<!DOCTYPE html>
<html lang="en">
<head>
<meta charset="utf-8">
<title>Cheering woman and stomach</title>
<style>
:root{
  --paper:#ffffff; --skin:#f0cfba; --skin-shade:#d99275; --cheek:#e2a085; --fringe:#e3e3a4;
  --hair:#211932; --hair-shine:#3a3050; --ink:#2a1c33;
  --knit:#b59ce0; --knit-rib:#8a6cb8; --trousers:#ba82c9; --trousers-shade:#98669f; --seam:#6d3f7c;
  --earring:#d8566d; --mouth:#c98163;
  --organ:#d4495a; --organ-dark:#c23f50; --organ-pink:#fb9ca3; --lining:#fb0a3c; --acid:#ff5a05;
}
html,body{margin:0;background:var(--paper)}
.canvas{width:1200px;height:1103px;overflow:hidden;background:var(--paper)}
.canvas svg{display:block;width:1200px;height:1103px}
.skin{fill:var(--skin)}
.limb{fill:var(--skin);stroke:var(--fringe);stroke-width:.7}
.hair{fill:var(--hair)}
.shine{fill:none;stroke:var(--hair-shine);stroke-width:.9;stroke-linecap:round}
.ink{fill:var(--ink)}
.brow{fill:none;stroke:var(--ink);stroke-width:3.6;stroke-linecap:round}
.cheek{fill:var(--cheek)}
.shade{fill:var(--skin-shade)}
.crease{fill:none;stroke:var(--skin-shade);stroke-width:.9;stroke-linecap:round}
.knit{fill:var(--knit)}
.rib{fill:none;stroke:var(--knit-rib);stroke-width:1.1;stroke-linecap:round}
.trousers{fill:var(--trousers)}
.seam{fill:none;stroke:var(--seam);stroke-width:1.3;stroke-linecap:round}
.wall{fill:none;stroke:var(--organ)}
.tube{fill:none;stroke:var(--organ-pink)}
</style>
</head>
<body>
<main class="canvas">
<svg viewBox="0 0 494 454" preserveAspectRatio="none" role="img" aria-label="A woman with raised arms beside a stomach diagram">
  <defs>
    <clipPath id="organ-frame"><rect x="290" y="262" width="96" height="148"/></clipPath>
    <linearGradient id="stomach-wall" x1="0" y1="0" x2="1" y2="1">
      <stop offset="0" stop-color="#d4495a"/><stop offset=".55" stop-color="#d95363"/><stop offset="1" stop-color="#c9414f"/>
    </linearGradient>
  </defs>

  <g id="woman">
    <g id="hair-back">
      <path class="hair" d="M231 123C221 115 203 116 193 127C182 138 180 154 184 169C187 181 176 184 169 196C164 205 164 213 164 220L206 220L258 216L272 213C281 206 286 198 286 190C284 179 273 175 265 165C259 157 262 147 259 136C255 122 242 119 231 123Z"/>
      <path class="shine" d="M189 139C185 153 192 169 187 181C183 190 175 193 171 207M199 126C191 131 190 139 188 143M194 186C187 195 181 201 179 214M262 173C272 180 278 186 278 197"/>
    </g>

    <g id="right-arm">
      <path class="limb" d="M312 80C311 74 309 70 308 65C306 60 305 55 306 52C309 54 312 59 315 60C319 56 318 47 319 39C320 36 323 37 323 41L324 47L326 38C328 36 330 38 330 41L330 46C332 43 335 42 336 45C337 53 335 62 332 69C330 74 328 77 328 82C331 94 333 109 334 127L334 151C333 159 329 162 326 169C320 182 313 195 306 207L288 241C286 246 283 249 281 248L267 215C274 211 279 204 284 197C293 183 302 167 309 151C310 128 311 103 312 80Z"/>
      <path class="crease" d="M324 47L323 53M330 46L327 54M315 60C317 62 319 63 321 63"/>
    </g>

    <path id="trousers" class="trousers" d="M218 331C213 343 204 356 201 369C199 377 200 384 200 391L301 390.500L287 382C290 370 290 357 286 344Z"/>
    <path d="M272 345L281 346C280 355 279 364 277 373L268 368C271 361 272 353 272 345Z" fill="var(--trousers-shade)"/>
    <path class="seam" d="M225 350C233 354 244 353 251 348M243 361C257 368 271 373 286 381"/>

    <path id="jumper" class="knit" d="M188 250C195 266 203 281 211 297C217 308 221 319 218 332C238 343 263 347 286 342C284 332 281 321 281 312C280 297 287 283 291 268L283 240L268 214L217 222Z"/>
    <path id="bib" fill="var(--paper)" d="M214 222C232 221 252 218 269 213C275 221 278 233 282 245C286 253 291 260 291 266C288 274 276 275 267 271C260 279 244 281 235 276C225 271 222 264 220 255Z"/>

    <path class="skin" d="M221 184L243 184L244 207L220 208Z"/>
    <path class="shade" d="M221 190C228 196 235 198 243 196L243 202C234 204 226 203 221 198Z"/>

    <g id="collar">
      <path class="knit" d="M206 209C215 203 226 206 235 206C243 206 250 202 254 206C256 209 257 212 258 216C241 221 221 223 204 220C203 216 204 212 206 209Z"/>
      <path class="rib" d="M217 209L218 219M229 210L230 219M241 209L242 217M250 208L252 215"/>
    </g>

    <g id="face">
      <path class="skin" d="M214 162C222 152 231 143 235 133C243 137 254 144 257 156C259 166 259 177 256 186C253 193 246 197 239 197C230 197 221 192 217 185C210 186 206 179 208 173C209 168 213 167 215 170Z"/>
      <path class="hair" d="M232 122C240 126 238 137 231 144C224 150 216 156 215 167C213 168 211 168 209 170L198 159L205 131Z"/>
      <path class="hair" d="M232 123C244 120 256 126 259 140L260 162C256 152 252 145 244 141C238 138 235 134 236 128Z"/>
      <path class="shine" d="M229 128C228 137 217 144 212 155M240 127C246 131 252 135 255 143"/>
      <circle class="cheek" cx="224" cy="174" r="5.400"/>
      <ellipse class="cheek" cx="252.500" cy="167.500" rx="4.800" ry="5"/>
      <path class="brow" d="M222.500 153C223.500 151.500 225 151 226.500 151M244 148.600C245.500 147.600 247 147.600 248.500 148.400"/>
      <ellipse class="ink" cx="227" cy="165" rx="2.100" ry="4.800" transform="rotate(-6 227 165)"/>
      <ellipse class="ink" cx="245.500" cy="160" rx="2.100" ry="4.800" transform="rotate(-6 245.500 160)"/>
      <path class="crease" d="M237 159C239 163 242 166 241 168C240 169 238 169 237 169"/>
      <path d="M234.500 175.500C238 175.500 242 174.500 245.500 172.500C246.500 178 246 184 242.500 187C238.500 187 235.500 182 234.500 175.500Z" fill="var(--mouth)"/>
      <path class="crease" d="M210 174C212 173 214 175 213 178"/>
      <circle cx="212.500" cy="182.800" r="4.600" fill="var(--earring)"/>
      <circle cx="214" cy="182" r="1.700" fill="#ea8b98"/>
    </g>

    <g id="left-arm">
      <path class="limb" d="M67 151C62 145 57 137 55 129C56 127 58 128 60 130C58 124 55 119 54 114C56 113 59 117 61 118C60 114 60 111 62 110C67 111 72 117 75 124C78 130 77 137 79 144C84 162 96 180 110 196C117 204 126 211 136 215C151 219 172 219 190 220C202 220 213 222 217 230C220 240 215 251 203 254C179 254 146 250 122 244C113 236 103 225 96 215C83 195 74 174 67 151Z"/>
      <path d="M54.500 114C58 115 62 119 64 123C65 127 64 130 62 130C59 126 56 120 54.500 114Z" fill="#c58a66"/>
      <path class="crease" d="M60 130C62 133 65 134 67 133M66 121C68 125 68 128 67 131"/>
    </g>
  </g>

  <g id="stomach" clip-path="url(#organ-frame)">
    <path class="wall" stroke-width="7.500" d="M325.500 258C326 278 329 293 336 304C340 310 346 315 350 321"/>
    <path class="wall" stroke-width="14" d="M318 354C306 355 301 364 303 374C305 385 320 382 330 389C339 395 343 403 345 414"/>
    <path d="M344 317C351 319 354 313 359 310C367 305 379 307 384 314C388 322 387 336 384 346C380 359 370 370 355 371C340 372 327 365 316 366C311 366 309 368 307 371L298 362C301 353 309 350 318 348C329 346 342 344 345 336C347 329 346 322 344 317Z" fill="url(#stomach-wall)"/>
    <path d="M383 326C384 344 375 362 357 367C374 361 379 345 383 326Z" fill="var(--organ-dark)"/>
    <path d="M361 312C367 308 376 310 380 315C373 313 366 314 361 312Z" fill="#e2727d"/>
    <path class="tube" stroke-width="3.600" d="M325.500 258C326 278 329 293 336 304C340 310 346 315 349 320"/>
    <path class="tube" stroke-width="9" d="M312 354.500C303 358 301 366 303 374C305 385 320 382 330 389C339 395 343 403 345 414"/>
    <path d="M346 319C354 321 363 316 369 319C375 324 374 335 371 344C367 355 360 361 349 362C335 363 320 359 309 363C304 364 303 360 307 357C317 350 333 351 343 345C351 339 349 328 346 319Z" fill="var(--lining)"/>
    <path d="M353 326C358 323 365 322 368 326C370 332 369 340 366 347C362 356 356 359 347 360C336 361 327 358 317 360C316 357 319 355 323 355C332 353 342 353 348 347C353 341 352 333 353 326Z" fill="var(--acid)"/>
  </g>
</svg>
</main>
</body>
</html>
───
→ Requirement
When you reach the line in the material above that holds "190C228 196 235", begin reproducing lines exactly, and stop after the line that holds "151C62 145 57".

→ Answer for this exercise
    <path class="shade" d="M221 190C228 196 235 198 243 196L243 202C234 204 226 203 221 198Z"/>

    <g id="collar">
      <path class="knit" d="M206 209C215 203 226 206 235 206C243 206 250 202 254 206C256 209 257 212 258 216C241 221 221 223 204 220C203 216 204 212 206 209Z"/>
      <path class="rib" d="M217 209L218 219M229 210L230 219M241 209L242 217M250 208L252 215"/>
    </g>

    <g id="face">
      <path class="skin" d="M214 162C222 152 231 143 235 133C243 137 254 144 257 156C259 166 259 177 256 186C253 193 246 197 239 197C230 197 221 192 217 185C210 186 206 179 208 173C209 168 213 167 215 170Z"/>
      <path class="hair" d="M232 122C240 126 238 137 231 144C224 150 216 156 215 167C213 168 211 168 209 170L198 159L205 131Z"/>
      <path class="hair" d="M232 123C244 120 256 126 259 140L260 162C256 152 252 145 244 141C238 138 235 134 236 128Z"/>
      <path class="shine" d="M229 128C228 137 217 144 212 155M240 127C246 131 252 135 255 143"/>
      <circle class="cheek" cx="224" cy="174" r="5.400"/>
      <ellipse class="cheek" cx="252.500" cy="167.500" rx="4.800" ry="5"/>
      <path class="brow" d="M222.500 153C223.500 151.500 225 151 226.500 151M244 148.600C245.500 147.600 247 147.600 248.500 148.400"/>
      <ellipse class="ink" cx="227" cy="165" rx="2.100" ry="4.800" transform="rotate(-6 227 165)"/>
      <ellipse class="ink" cx="245.500" cy="160" rx="2.100" ry="4.800" transform="rotate(-6 245.500 160)"/>
      <path class="crease" d="M237 159C239 163 242 166 241 168C240 169 238 169 237 169"/>
      <path d="M234.500 175.500C238 175.500 242 174.500 245.500 172.500C246.500 178 246 184 242.500 187C238.500 187 235.500 182 234.500 175.500Z" fill="var(--mouth)"/>
      <path class="crease" d="M210 174C212 173 214 175 213 178"/>
      <circle cx="212.500" cy="182.800" r="4.600" fill="var(--earring)"/>
      <circle cx="214" cy="182" r="1.700" fill="#ea8b98"/>
    </g>

    <g id="left-arm">
      <path class="limb" d="M67 151C62 145 57 137 55 129C56 127 58 128 60 130C58 124 55 119 54 114C56 113 59 117 61 118C60 114 60 111 62 110C67 111 72 117 75 124C78 130 77 137 79 144C84 162 96 180 110 196C117 204 126 211 136 215C151 219 172 219 190 220C202 220 213 222 217 230C220 240 215 251 203 254C179 254 146 250 122 244C113 236 103 225 96 215C83 195 74 174 67 151Z"/>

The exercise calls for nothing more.